The Fear Index (from 10 February)

The Fear Index NOW TV show

(Image credit: Now TV)

Based on the best-seller by thriller supremo Robert Harris, The Fear Index has the temerity to suggest that capitalism might actually be a little bit bad sometimes. Josh Hartnett is Dr Alex Hoffman, a computer scientist whose algorithm exploits fear in the financial markets and will make lots of people very, very rich. But then Alex is attacked by someone who knows all of his security codes. So begins the worst 24 hours of his life.

The book is a load of old tosh but crucially, it's hugely entertaining old tosh, and while it's all bit daft it's hugely enjoyable and makes some salient points about unfettered corporate misbehaviour. Early word on the series is that it's true to the book in that respect, a rollercoaster ride that's enormous fun if you don't think too carefully about the plot and enjoy the spectacle of some really horrible people having a really horrible time.
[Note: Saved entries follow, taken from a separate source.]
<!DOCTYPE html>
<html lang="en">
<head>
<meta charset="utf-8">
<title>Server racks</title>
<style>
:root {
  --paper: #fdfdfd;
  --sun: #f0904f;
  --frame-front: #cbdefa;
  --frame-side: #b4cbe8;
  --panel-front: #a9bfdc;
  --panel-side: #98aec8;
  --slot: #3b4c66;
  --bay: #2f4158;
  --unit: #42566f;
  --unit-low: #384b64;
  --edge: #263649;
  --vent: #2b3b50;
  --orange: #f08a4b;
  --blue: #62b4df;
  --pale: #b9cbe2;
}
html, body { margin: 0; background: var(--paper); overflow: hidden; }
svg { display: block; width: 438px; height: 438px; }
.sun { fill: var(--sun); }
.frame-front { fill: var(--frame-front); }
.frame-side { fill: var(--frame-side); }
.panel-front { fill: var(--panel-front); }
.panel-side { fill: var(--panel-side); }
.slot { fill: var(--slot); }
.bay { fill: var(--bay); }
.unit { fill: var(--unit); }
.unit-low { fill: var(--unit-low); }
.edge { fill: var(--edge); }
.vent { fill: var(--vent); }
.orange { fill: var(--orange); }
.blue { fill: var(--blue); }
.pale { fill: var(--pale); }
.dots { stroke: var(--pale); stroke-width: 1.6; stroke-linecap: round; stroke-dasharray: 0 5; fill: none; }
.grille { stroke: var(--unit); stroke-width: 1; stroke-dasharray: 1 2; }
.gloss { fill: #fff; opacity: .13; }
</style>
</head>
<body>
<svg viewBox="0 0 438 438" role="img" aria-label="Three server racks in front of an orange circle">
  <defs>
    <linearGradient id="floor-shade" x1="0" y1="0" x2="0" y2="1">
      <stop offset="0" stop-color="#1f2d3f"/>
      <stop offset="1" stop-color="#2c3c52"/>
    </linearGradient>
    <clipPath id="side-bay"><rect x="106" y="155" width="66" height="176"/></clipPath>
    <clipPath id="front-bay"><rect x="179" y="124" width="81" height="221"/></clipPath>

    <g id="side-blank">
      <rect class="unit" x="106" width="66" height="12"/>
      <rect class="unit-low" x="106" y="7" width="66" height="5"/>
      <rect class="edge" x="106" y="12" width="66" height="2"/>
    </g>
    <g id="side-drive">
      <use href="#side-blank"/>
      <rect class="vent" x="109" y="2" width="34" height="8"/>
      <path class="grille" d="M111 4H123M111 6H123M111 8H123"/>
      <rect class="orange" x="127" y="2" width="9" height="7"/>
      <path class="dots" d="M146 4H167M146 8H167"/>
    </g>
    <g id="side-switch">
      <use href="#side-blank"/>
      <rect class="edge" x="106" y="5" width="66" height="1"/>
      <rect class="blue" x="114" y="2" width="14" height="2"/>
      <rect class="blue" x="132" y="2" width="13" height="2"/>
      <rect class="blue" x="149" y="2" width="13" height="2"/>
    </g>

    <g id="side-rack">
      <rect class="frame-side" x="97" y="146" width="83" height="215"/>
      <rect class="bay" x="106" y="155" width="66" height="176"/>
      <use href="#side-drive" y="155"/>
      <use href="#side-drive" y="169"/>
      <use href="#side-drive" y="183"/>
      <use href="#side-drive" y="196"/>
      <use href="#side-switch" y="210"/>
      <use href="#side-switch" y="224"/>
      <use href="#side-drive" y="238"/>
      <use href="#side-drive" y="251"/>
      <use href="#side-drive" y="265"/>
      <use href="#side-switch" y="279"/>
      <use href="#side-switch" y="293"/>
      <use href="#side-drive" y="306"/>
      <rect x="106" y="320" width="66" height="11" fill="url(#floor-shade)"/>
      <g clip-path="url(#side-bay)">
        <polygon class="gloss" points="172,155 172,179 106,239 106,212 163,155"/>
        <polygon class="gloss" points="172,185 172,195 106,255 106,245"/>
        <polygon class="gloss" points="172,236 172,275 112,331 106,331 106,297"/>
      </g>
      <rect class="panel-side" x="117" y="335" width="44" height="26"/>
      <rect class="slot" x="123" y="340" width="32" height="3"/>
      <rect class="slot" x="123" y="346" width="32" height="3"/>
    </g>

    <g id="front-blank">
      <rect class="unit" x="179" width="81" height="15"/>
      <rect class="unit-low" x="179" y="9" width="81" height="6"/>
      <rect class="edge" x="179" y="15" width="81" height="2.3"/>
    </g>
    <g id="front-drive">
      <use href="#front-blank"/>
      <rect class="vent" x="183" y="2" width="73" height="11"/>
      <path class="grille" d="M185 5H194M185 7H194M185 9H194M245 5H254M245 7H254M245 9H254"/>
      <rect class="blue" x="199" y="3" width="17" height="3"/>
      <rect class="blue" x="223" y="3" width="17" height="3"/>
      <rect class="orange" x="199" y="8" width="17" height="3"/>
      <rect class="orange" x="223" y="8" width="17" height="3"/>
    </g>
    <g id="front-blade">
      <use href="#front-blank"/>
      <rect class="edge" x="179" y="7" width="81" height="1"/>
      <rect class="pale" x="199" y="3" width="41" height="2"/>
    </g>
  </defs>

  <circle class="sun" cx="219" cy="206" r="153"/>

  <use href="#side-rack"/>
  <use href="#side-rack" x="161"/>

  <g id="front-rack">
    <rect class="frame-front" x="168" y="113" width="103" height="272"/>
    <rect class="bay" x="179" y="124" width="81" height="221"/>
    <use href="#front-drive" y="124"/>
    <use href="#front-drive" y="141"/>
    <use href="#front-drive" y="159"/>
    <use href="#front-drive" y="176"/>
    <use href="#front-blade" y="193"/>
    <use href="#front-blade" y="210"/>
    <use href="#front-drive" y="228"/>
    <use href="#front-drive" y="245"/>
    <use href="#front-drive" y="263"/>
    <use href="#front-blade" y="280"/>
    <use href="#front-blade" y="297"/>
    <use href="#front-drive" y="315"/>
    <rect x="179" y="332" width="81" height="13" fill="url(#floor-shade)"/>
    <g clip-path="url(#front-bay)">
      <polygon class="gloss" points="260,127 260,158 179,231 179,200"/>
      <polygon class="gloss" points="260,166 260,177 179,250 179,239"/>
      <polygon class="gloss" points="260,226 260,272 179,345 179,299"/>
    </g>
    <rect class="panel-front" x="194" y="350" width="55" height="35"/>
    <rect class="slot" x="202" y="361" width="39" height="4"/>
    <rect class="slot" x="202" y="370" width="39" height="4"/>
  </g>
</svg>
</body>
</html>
Bel-Air (from February 14)

Bel-Air (Season 1) NOW TV show

(Image credit: Now TV)

This may seem an odd choice for a fear-themed selection, but Bel-Air is a reboot of the enormously successful and much-loved Fresh Prince of Bel-Air, the series that introduced us to Will Smith. It may have been thirty years ago but there will be plenty of fans hoping that the reboot adds to the canon rather than ruins it – and signs so far are really encouraging. Set in modern-day America, Bel-Air features Jabari Banks as Will and has Will Smith working behind the scenes as executive producer. Like the original it traces the journey of Will from the streets of West Philadelphia to the luxury of the titular LA neighbourhood, but where the original was largely played for laughs the reboot promises to be more dramatic.

Carrie Marshall

Writer, musician and broadcaster Carrie Marshall has been covering technology since 1998 and is particularly interested in how tech can help us live our best lives. Her CV is a who’s who of magazines, newspapers, websites and radio programmes ranging from T3, Techradar and MacFormat to the BBC, Sunday Post and People’s Friend. Carrie has written more than a dozen books, ghost-wrote two more and co-wrote seven more books and a Radio 2 documentary series; her memoir, Carrie Kills A Man, was shortlisted for the British Book Awards. When she’s not scribbling, Carrie is the singer in Glaswegian rock band Unquiet Mind (unquietmindmusic).